* PROVIDED RECORDS
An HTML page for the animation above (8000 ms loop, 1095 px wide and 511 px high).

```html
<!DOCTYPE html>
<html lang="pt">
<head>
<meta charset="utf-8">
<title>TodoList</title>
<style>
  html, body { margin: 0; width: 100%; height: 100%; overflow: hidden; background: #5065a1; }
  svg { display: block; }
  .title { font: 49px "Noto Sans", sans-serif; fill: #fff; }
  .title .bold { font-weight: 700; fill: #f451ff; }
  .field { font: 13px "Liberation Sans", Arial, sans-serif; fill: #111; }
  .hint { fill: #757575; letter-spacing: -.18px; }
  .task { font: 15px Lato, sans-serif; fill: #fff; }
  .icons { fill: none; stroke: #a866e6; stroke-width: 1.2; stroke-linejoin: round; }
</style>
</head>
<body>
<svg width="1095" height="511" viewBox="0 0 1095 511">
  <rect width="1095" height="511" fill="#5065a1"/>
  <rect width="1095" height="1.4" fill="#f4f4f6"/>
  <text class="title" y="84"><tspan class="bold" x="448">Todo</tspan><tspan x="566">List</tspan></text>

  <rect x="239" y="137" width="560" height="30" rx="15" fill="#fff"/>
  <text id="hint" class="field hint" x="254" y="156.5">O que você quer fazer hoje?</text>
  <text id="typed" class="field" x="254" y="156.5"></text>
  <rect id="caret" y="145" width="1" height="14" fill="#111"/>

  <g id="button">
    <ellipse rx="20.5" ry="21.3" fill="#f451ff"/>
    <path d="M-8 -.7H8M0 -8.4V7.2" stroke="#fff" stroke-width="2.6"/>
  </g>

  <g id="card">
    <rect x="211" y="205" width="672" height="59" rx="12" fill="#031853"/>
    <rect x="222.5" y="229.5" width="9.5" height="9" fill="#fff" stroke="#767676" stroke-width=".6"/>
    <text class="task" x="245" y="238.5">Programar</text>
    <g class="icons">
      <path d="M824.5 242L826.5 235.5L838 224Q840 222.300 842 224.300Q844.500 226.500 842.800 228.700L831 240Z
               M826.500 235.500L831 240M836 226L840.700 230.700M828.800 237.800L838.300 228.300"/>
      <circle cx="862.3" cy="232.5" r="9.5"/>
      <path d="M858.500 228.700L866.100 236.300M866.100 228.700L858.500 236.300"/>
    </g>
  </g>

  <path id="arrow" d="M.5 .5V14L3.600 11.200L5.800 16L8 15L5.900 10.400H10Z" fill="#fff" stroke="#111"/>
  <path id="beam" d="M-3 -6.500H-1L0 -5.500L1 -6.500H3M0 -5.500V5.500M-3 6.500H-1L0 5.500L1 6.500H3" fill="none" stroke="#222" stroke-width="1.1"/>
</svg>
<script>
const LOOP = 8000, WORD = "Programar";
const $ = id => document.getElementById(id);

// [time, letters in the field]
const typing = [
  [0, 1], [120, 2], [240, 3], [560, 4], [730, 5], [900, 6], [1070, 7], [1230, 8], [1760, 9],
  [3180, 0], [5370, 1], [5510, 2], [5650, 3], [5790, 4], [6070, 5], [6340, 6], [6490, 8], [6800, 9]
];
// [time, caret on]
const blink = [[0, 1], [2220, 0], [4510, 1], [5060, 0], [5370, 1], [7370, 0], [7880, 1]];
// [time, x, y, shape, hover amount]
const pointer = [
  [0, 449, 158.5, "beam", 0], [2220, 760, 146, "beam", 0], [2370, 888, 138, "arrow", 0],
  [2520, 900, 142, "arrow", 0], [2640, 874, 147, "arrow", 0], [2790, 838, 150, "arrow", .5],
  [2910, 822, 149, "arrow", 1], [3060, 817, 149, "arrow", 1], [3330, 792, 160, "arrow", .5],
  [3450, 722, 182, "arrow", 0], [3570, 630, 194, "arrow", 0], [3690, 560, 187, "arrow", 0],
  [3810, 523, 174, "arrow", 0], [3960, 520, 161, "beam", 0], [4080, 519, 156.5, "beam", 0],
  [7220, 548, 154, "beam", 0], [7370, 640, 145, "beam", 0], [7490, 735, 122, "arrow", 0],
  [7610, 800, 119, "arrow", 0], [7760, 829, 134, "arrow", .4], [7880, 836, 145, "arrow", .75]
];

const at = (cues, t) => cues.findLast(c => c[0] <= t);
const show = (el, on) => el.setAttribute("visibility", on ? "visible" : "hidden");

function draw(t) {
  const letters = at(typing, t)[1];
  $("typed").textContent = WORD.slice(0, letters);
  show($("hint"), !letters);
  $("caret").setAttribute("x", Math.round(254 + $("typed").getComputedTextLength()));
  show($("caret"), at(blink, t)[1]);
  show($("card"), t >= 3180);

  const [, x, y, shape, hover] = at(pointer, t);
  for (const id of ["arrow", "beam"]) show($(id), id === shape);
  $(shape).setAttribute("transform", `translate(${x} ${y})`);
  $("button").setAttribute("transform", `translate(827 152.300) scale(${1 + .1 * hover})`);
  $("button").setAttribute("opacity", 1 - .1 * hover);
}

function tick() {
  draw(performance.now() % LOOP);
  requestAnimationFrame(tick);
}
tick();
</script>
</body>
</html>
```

* WHAT THIS TASK INVOLVES
In full and without error, repeat the material above.

* REPLY TO THE TASK
An HTML page for the animation above (8000 ms loop, 1095 px wide and 511 px high).

```html
<!DOCTYPE html>
<html lang="pt">
<head>
<meta charset="utf-8">
<title>TodoList</title>
<style>
  html, body { margin: 0; width: 100%; height: 100%; overflow: hidden; background: #5065a1; }
  svg { display: block; }
  .title { font: 49px "Noto Sans", sans-serif; fill: #fff; }
  .title .bold { font-weight: 700; fill: #f451ff; }
  .field { font: 13px "Liberation Sans", Arial, sans-serif; fill: #111; }
  .hint { fill: #757575; letter-spacing: -.18px; }
  .task { font: 15px Lato, sans-serif; fill: #fff; }
  .icons { fill: none; stroke: #a866e6; stroke-width: 1.2; stroke-linejoin: round; }
</style>
</head>
<body>
<svg width="1095" height="511" viewBox="0 0 1095 511">
  <rect width="1095" height="511" fill="#5065a1"/>
  <rect width="1095" height="1.4" fill="#f4f4f6"/>
  <text class="title" y="84"><tspan class="bold" x="448">Todo</tspan><tspan x="566">List</tspan></text>

  <rect x="239" y="137" width="560" height="30" rx="15" fill="#fff"/>
  <text id="hint" class="field hint" x="254" y="156.5">O que você quer fazer hoje?</text>
  <text id="typed" class="field" x="254" y="156.5"></text>
  <rect id="caret" y="145" width="1" height="14" fill="#111"/>

  <g id="button">
    <ellipse rx="20.5" ry="21.3" fill="#f451ff"/>
    <path d="M-8 -.7H8M0 -8.4V7.2" stroke="#fff" stroke-width="2.6"/>
  </g>

  <g id="card">
    <rect x="211" y="205" width="672" height="59" rx="12" fill="#031853"/>
    <rect x="222.5" y="229.5" width="9.5" height="9" fill="#fff" stroke="#767676" stroke-width=".6"/>
    <text class="task" x="245" y="238.5">Programar</text>
    <g class="icons">
      <path d="M824.5 242L826.5 235.5L838 224Q840 222.300 842 224.300Q844.500 226.500 842.800 228.700L831 240Z
               M826.500 235.500L831 240M836 226L840.700 230.700M828.800 237.800L838.300 228.300"/>
      <circle cx="862.3" cy="232.5" r="9.5"/>
      <path d="M858.500 228.700L866.100 236.300M866.100 228.700L858.500 236.300"/>
    </g>
  </g>

  <path id="arrow" d="M.5 .5V14L3.600 11.200L5.800 16L8 15L5.900 10.400H10Z" fill="#fff" stroke="#111"/>
  <path id="beam" d="M-3 -6.500H-1L0 -5.500L1 -6.500H3M0 -5.500V5.500M-3 6.500H-1L0 5.500L1 6.500H3" fill="none" stroke="#222" stroke-width="1.1"/>
</svg>
<script>
const LOOP = 8000, WORD = "Programar";
const $ = id => document.getElementById(id);

// [time, letters in the field]
const typing = [
  [0, 1], [120, 2], [240, 3], [560, 4], [730, 5], [900, 6], [1070, 7], [1230, 8], [1760, 9],
  [3180, 0], [5370, 1], [5510, 2], [5650, 3], [5790, 4], [6070, 5], [6340, 6], [6490, 8], [6800, 9]
];
// [time, caret on]
const blink = [[0, 1], [2220, 0], [4510, 1], [5060, 0], [5370, 1], [7370, 0], [7880, 1]];
// [time, x, y, shape, hover amount]
const pointer = [
  [0, 449, 158.5, "beam", 0], [2220, 760, 146, "beam", 0], [2370, 888, 138, "arrow", 0],
  [2520, 900, 142, "arrow", 0], [2640, 874, 147, "arrow", 0], [2790, 838, 150, "arrow", .5],
  [2910, 822, 149, "arrow", 1], [3060, 817, 149, "arrow", 1], [3330, 792, 160, "arrow", .5],
  [3450, 722, 182, "arrow", 0], [3570, 630, 194, "arrow", 0], [3690, 560, 187, "arrow", 0],
  [3810, 523, 174, "arrow", 0], [3960, 520, 161, "beam", 0], [4080, 519, 156.5, "beam", 0],
  [7220, 548, 154, "beam", 0], [7370, 640, 145, "beam", 0], [7490, 735, 122, "arrow", 0],
  [7610, 800, 119, "arrow", 0], [7760, 829, 134, "arrow", .4], [7880, 836, 145, "arrow", .75]
];

const at = (cues, t) => cues.findLast(c => c[0] <= t);
const show = (el, on) => el.setAttribute("visibility", on ? "visible" : "hidden");

function draw(t) {
  const letters = at(typing, t)[1];
  $("typed").textContent = WORD.slice(0, letters);
  show($("hint"), !letters);
  $("caret").setAttribute("x", Math.round(254 + $("typed").getComputedTextLength()));
  show($("caret"), at(blink, t)[1]);
  show($("card"), t >= 3180);

  const [, x, y, shape, hover] = at(pointer, t);
  for (const id of ["arrow", "beam"]) show($(id), id === shape);
  $(shape).setAttribute("transform", `translate(${x} ${y})`);
  $("button").setAttribute("transform", `translate(827 152.300) scale(${1 + .1 * hover})`);
  $("button").setAttribute("opacity", 1 - .1 * hover);
}

function tick() {
  draw(performance.now() % LOOP);
  requestAnimationFrame(tick);
}
tick();
</script>
</body>
</html>
```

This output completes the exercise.